A war of words between the present, and ex- environment minister is a good time to understand the Chesterton Fence Test, or how, some actions willfully ignore realities.
Jairam Ramesh, the former environment minister in the UPA regime, which made way for Prime Minister Modi’s government in 2014, is a peeved man today. A key policy move, which he claims to have started during his tenure as environment minister, was virtually reversed by the incumbent environment minister, Mr Prakash Javadekar recently.
An amendment to the Environmental Protection Act by a notification on May 21 , did away the requirement to ‘wash’ coal for thermal plants located more than 500 Kms from the source, ie, the coal mine. Mr Javadekar’s defence? ” How can coal become dirty after 500 kms?” A very clever retort for the lay onlooker, which is where the Chesterton Fence test comes in. So what is the test? named after English Writer GK Chesterton (Prince of Paradox), the test quite simply is a nudge towards second order thinking, unlike first order thinking. Thus, it encourages reformers, or change agents making a change to an existing setup to consider why a certain situation exists in the first place.

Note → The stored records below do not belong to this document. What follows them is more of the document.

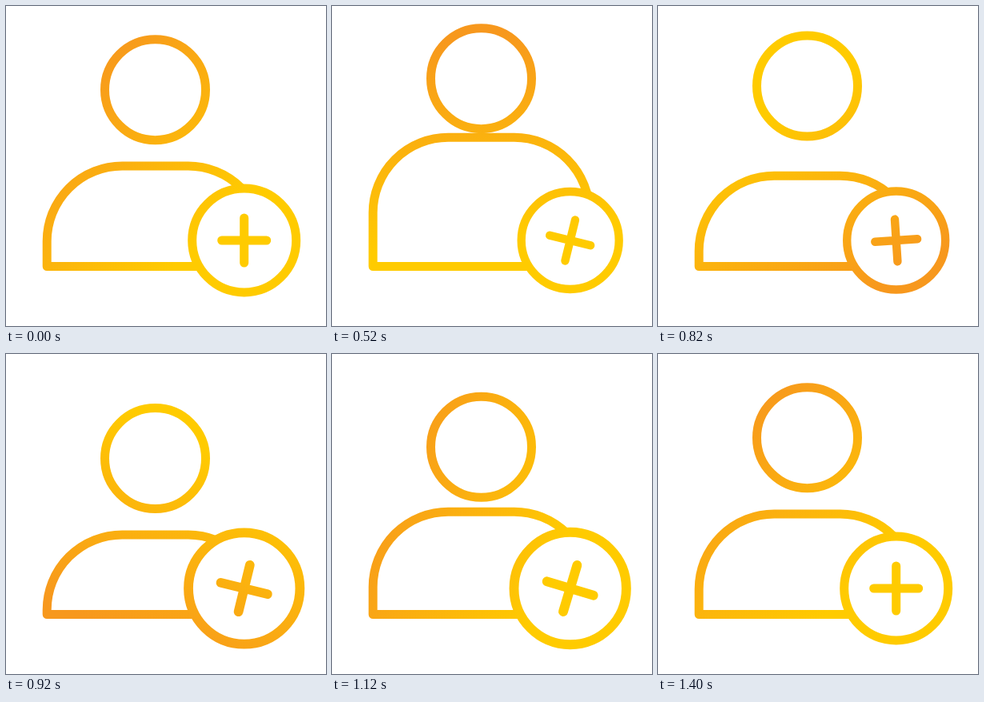
Animation, 400 px wide and 400 px high, one loop 1420 ms. Source, as an HTML page with a canvas:

```html
<!DOCTYPE html>
<html lang="en">
<head>
<meta charset="utf-8">
<title>Add user</title>
<style>
html, body { margin: 0; height: 100%; overflow: hidden; background: #fff; }
canvas { display: block; }
</style>
</head>
<body>
<canvas id="stage" width="400" height="400"></canvas>
<script>
const ctx = document.getElementById('stage').getContext('2d');
const LOOP = 1420, HOLD = 420, LAST_STEP = 39;

// Each track is a list of [step, value]; one step is 25 ms after the hold.
const headY = [[-1, 104.7], [10.4, 70], [22.4, 137], [33.6, 95.5], [39, 104.7]];
const bodyTop = [[-3, 200], [7, 155], [19.7, 226], [31, 191.5], [39, 200]];
const badgeScale = [[-2, 1], [11.3, 0.855], [22.7, 1.105], [39, 1]];
const plusAngle = [[-2, 0], [24, 110], [39, 90]];
const shadeAngle = [[-4, 225], [34, 585]];

function valueAt(track, step) {
  let i = 1;
  while (i < track.length - 1 && step > track[i][0]) i++;
  const [s0, v0] = track[i - 1], [s1, v1] = track[i];
  const u = Math.min(1, (step - s0) / (s1 - s0));
  return v0 + (v1 - v0) * (1 - Math.cos(Math.PI * u)) / 2;
}

// Steps alternate between 30 ms and 20 ms on screen.
function stepAt(ms) {
  if (ms < HOLD) return LAST_STEP;
  const t = ms - HOLD;
  return Math.floor(t / 50) * 2 + (t % 50 >= 30 ? 1 : 0);
}

const radians = deg => deg * Math.PI / 180;

function shade(angle) {
  const dx = Math.cos(angle), dy = Math.sin(angle);
  const g = ctx.createLinearGradient(210 - 90 * dx, 200 - 90 * dy, 210 + 165 * dx, 200 + 165 * dy);
  g.addColorStop(0, '#ffcb00');
  g.addColorStop(1, '#f7981d');
  return g;
}

function circle(x, y, r) {
  ctx.beginPath();
  ctx.arc(x, y, r, 0, 2 * Math.PI);
}

function drawBody(top) {
  const left = 51.2, right = 321.8, bottom = 325.5, r = 94;
  const side = Math.min(top + r, bottom);
  ctx.beginPath();
  ctx.moveTo(left, bottom);
  ctx.lineTo(left, side);
  ctx.ellipse(left + r, side, r, side - top, 0, Math.PI, 1.5 * Math.PI);
  ctx.ellipse(right - r, side, r, side - top, 0, 1.5 * Math.PI, 2 * Math.PI);
  ctx.lineTo(right, bottom);
  ctx.closePath();
  ctx.stroke();
}

function drawBadge(scale, angle) {
  const x = 297.7, y = 293, arm = 28 * scale;
  ctx.lineWidth = 11 * scale;
  circle(x, y, 65 * scale);
  ctx.fill();
  ctx.stroke();
  ctx.beginPath();
  for (const a of [angle, angle + Math.PI / 2]) {
    const dx = arm * Math.cos(a), dy = arm * Math.sin(a);
    ctx.moveTo(x - dx, y - dy);
    ctx.lineTo(x + dx, y + dy);
  }
  ctx.stroke();
}

function draw(now) {
  const step = stepAt(now % LOOP);
  ctx.fillStyle = '#fff';
  ctx.fillRect(0, 0, 400, 400);
  ctx.lineCap = ctx.lineJoin = 'round';
  ctx.lineWidth = 11;
  ctx.strokeStyle = shade(radians(valueAt(shadeAngle, step)));

  circle(186.5, valueAt(headY, step), 63);
  ctx.stroke();
  drawBody(valueAt(bodyTop, step));
  drawBadge(valueAt(badgeScale, step), radians(valueAt(plusAngle, step)));
  requestAnimationFrame(draw);
}
requestAnimationFrame(draw);
</script>
</body>
</html>
```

Or reforms should not be made until the reasoning behind the existing state of affairs is understood. Or second order thinking. Which is where Mr Ramesh’s explanation deserves attention. Referring to the current minister’s jibe on coal becoming dirty after 500 ms. Mr Ramesh claims that this was due to a planned move to gradually reduce the distance from source requirement, so as to make it easier to implement, rather than one sudden shock for miners. By removing the requirement altogether, Mr Javadekar has taken a step backward, as far as controlling pollution goes.
Thus, by failing the test of second-order thinking , or not just considering the consequences of his decisions but also the consequences of those consequences, Mr Javadekar has slipped up. Something that is all the more disappointing considering that the 500kms rule came in during the current government’s tenure, in 2016.
Mr Javadekar, who has faced criticism from activists and experts earlier too, for a seeming belief that his job is less about environment protection and more about removing any roadblocks for business from environmental safeguards, would certainly have benefited from a closer look at the story behind the rule perhaps.
At a time when the very idea of more coal mining needs to be questioned in India too, and perhaps plans made for life after coal by 2040, if not earlier, this free pass for ‘dirty’ coal is definitely not an achievement he can tout with anyone, other than the business interests who will save a little money, and cause just that extra bit of pollution. At our expense.